Glossary > 

Self-Illumination creates the illusion of incandescence by replacing any shadows on the surface with the diffuse color. At 100 percent, the shadows are completely replaced by the diffuse color, creating the illusion of self-illumination.

The lamp on the right uses self-illumination to brighten the bulb and the glass panes.

Unless you use environmental effects or global illumination, lights only illuminate your scene: they don't appear in the rendering. You can use self-illuminated materials on objects that represent lights to provide things like car headlights, and so on.

A self-illumination map lets you use a map to affect the intensity in different areas of the self-illuminated surface. Like many other map types, only the intensity of the map values affects self-illumination.
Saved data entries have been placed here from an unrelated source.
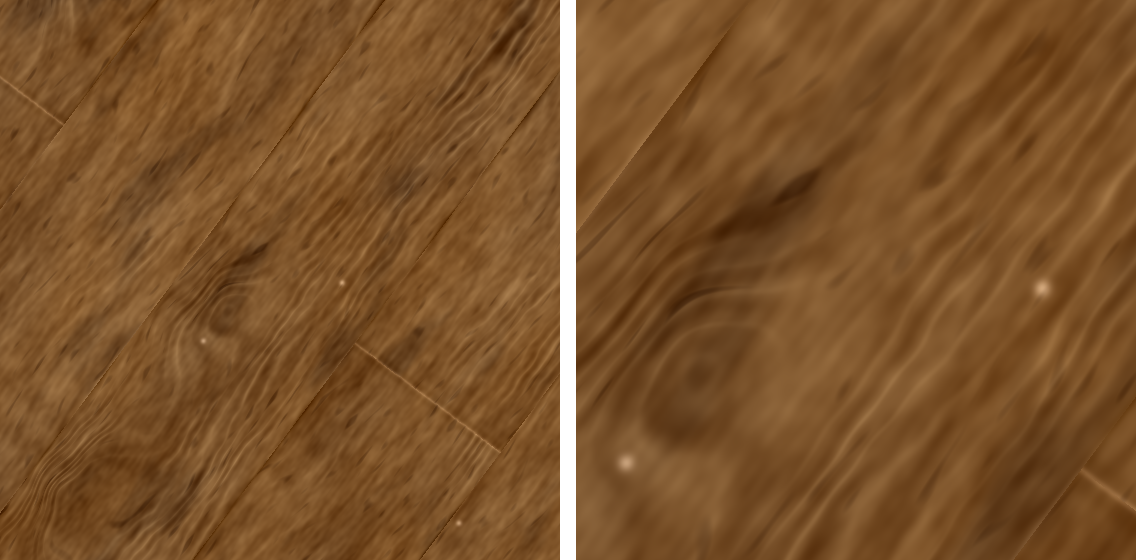
Left, the full canvas; right, a detail of the centre.
A Shadertoy shader for this texture:

```glsl
// Diagonal brown wood planks with rippled grain, knots, dark smudges and thin seams.

float hash(vec2 p) {
    vec3 h = fract(vec3(p.xyx) * 0.1031);
    h += dot(h, h.yzx + 33.33);
    return fract((h.x + h.y) * h.z);
}

vec2 gradient(vec2 cell) {
    float angle = 6.2832 * hash(cell);
    return vec2(cos(angle), sin(angle));
}

float noise(vec2 p) {
    vec2 i = floor(p), f = p - i;
    vec2 s = f * f * f * (f * (f * 6.0 - 15.0) + 10.0);
    vec2 e = vec2(0.0, 1.0);
    float low = mix(dot(gradient(i), f), dot(gradient(i + e.yx), f - e.yx), s.x);
    float high = mix(dot(gradient(i + e), f - e), dot(gradient(i + 1.0), f - 1.0), s.x);
    return mix(low, high, s.y);
}

float fbm(vec2 p) {
    float sum = 0.0, amp = 1.0;
    for (int k = 0; k < 4; k++) {
        sum += amp * noise(p);
        p = p * 2.03 + 11.7;
        amp *= 0.5;
    }
    return sum;
}

float bell(float x) {
    return exp(-x * x);
}

float plankIndex(float w) {
    return floor((w + 0.05) / 0.325);
}

void mainImage(out vec4 fragColor, in vec2 fragCoord) {
    vec2 p = fragCoord / iResolution.y;

    // Wood axes: x runs along the grain, y across it
    vec2 q = vec2(dot(p, vec2(0.6, 0.8)), dot(p, vec2(0.8, -0.6)));

    // Staggered boards
    float across = (q.y + 0.05) / 0.325;
    float plank = plankIndex(q.y);
    float along = (q.x - 0.69) / 2.4 - fract((plank - 1.0) / 3.0);
    float board = plank + 7.0 * floor(along);
    float sideDist = (0.5 - abs(fract(across) - 0.5)) * 0.325;
    float endDist = (0.5 - abs(fract(along) - 0.5)) * 2.4;
    vec2 g = q + vec2(17.3, 5.7) * (board + 20.0);

    // Grain field: wavy lines that close into loops around the knots
    float field = g.y + 0.045 * noise(g * vec2(2.2, 4.0)) + 0.012 * noise(g * vec2(7.0, 14.0));
    float knots = 0.0;
    for (int k = 0; k < 3; k++) {
        float i = float(k);
        vec2 knot = vec2(0.58 + 0.44 * sin(4.2 * i), 0.04 - 0.27 * i * (i - 1.0));
        vec2 d = (q - knot) / vec2(0.13, 0.062);
        d += 0.5 * vec2(noise(g * 9.0), noise(g * 9.0 + 40.0));
        float sameBoard = 1.0 - step(0.5, abs(plankIndex(knot.y) - plank));
        knots += sameBoard * exp(-dot(d, d));
    }
    field += 0.1 * knots;
    vec2 fiber = vec2(g.x, field);

    // Broad shading and streaks
    float tone = 0.085 * fbm(g * vec2(2.0, 5.0));
    tone += 0.05 * (hash(vec2(board + 31.0, 4.0)) - 0.5);
    tone += 0.085 * noise(fiber * vec2(6.0, 36.0));
    tone += 0.075 * noise(fiber * vec2(15.0, 75.0) + 9.0);
    tone += 0.06 * noise(g * vec2(34.0, 120.0));
    tone += 0.025 * noise(g * vec2(75.0, 95.0));

    // Raised ripples with narrow bright crests
    float phase = field * 50.0 + 1.1 * noise(fiber * vec2(4.0, 16.0)) + 0.3 * noise(g * 26.0);
    float wave = sin(6.2832 * phase);
    float crest = pow(max(wave, 0.0), 4.0);
    float relief = 0.12 + 0.8 * bell((q.y - 0.18 - 0.03 * noise(q * 3.0)) / 0.055);
    relief += 0.7 * smoothstep(0.05, 0.5, noise(g * vec2(2.5, 7.0) + 3.0)) + 0.6 * min(knots, 1.0);
    relief *= 0.75 + 0.9 * noise(fiber * vec2(9.0, 30.0) + 6.0);
    tone += relief * (0.038 * wave + 0.05 * crest - 0.012);

    // Figure running across the grain in patches
    float figure = smoothstep(0.0, 0.4, noise(g * vec2(3.0, 5.0) + 25.0));
    tone += 0.08 * figure * noise(g * vec2(24.0, 5.0));

    vec3 color = vec3(0.511, 0.345, 0.177) + tone * vec3(1.0, 0.98, 0.84);

    // Red and olive drift
    float warmth = fbm(g * vec2(2.5, 5.0) + 60.0);
    color += warmth * vec3(0.012, -0.008, -0.03);

    // Dark smudges and knot hearts
    float smudge = smoothstep(0.12, 0.62, fbm(g * vec2(3.2, 10.0) + 80.0));
    color -= smudge * vec3(0.11, 0.085, 0.05);
    color -= 0.5 * min(knots, 1.0) * vec3(0.08, 0.065, 0.045);

    // Short dark pores
    float pore = smoothstep(0.3, 0.55, noise(fiber * vec2(20.0, 85.0) + 50.0));
    color -= pore * vec3(0.09, 0.075, 0.05);

    // Seams between planks, and pale joints at board ends
    float wear = smoothstep(-0.3, 0.3, noise(vec2(q.x * 7.0, plank * 3.7)));
    color -= wear * (0.09 * bell(sideDist / 0.0025) + 0.035 * bell(sideDist / 0.012));
    color += 0.05 * (1.0 - wear) * bell(sideDist / 0.002);
    color += vec3(0.11, 0.10, 0.09) * bell(endDist / 0.0022) - 0.03 * bell((endDist - 0.008) / 0.006);

    // Sparse pale specks
    vec2 cell = floor(p * 9.0);
    vec2 center = 0.2 + 0.6 * vec2(hash(cell + 3.0), hash(cell + 71.0));
    float speck = bell(length(p * 9.0 - cell - center) / 0.045);
    color += 0.3 * speck * step(0.94, hash(cell + 140.0));

    fragColor = vec4(clamp(color, 0.0, 1.0), 1.0);
}
```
White provides the most, while black blocks the illumination completely.

It's often a good idea to design a self-illumination map to match your diffuse map. For example, the diffuse map might have small, yellow rectangles to represent windows, while the self-illumination map consists of matching white rectangles against black to illuminate the yellow windows.

TipTo have an object behave as an actual light source (for example, a spline that models a neon light), use the scanline renderer, photometric lights with a radiosity solution, and assign an Advanced Lighting Override material to make the object luminous.